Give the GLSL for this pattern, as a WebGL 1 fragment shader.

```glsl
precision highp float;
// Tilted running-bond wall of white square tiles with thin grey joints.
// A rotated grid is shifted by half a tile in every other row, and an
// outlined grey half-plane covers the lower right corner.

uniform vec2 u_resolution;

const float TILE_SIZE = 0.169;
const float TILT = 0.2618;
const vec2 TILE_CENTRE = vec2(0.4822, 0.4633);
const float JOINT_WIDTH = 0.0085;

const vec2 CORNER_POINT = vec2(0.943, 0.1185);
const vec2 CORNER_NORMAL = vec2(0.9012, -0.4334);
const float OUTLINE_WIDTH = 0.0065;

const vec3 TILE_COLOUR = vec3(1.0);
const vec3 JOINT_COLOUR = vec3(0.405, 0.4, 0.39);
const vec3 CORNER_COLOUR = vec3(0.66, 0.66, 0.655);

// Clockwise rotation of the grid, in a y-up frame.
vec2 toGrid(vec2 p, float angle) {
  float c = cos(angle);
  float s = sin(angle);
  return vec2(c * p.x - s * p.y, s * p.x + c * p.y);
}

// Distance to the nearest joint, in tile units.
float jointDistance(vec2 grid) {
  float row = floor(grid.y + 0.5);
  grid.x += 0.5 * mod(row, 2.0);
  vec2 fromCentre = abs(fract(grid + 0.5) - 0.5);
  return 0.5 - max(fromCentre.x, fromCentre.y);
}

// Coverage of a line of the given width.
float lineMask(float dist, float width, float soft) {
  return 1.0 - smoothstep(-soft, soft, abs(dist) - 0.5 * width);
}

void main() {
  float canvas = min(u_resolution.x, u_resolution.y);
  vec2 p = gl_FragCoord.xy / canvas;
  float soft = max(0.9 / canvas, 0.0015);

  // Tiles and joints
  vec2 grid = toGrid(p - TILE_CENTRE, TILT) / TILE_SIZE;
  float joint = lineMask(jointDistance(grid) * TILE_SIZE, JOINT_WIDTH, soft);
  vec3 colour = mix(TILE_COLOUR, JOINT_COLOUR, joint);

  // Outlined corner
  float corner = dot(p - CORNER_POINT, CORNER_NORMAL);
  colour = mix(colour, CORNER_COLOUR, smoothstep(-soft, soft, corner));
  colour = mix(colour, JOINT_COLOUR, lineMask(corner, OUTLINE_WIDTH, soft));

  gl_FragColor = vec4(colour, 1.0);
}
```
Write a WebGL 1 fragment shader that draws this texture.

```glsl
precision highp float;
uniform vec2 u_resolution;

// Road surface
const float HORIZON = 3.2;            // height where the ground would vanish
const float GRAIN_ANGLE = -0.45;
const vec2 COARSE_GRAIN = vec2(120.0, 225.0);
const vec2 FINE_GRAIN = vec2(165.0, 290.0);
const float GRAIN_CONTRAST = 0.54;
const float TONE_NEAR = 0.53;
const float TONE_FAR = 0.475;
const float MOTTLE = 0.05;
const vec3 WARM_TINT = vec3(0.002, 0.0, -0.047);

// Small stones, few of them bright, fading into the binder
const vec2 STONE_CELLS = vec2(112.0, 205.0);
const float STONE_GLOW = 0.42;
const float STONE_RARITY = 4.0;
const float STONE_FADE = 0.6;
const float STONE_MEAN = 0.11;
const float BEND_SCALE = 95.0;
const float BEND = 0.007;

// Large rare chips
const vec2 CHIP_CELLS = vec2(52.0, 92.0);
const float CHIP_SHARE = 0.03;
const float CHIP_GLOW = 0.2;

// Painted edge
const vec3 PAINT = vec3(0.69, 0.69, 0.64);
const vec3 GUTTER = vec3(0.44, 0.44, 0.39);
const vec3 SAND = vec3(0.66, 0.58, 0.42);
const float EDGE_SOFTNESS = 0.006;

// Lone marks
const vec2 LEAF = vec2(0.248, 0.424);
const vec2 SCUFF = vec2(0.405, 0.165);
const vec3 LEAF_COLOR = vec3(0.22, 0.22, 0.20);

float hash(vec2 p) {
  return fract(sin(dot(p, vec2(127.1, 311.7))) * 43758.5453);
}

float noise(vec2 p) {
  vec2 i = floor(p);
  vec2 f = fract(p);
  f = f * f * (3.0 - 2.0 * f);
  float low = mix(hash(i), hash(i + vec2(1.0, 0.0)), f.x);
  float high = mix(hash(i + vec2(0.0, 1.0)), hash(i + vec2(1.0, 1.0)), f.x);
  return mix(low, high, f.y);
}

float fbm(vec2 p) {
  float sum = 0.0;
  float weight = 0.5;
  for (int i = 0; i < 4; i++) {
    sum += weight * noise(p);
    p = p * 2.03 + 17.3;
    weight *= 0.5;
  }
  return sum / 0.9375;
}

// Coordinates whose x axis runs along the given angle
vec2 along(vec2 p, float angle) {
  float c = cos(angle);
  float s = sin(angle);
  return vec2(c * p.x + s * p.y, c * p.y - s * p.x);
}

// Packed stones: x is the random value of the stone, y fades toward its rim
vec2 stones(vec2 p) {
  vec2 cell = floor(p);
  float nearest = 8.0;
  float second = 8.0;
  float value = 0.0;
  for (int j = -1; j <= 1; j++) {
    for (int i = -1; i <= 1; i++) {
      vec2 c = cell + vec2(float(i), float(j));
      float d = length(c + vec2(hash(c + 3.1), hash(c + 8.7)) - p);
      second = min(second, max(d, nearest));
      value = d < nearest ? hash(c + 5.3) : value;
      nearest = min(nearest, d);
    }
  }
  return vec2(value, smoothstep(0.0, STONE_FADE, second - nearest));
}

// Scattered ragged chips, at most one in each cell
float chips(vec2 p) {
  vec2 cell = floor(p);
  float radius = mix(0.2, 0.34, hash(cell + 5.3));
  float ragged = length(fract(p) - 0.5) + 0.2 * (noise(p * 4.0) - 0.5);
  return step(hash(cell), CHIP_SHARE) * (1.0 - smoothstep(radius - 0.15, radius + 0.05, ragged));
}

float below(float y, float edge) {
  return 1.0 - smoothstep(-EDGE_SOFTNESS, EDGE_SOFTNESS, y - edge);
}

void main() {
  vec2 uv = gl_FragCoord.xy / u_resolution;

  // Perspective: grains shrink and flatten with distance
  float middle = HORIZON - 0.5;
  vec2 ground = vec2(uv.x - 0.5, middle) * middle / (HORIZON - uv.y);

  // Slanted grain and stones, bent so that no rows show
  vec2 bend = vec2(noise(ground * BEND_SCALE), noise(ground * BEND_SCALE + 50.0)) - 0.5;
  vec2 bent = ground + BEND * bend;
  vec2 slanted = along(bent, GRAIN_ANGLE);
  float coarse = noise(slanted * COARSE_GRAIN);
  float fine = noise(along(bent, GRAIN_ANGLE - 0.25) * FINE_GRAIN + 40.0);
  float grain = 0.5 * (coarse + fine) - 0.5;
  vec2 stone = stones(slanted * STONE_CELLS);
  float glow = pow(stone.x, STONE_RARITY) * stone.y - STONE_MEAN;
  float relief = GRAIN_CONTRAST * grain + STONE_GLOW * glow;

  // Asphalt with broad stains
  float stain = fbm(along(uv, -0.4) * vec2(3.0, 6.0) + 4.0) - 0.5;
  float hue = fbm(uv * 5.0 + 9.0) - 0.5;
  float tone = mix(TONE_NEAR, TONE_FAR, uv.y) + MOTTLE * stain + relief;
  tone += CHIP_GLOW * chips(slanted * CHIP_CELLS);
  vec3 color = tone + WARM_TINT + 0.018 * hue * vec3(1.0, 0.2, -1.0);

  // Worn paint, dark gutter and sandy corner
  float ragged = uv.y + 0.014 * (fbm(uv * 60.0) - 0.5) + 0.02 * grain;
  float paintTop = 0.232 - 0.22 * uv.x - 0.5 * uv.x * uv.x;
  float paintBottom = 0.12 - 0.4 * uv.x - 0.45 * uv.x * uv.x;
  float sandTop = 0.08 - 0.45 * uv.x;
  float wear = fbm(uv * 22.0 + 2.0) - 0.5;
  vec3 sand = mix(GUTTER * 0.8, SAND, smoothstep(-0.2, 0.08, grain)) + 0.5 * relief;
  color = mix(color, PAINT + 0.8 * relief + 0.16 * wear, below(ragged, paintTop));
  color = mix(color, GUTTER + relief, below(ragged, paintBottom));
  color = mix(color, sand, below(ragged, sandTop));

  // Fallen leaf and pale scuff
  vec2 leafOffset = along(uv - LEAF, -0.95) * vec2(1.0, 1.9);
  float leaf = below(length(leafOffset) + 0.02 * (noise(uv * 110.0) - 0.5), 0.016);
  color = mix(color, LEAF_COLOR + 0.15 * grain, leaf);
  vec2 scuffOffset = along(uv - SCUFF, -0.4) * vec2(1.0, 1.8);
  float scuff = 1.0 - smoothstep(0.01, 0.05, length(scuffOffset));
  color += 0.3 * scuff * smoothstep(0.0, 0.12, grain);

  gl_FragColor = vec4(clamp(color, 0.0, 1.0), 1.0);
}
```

EXERCISE DIRECTIONS - Copy out each line in the preceding records that contains "nearest".

ANSWER AREA -
// Distance to the nearest joint, in tile units.
  float nearest = 8.0;
      second = min(second, max(d, nearest));
      value = d < nearest ? hash(c + 5.3) : value;
      nearest = min(nearest, d);
  return vec2(value, smoothstep(0.0, STONE_FADE, second - nearest));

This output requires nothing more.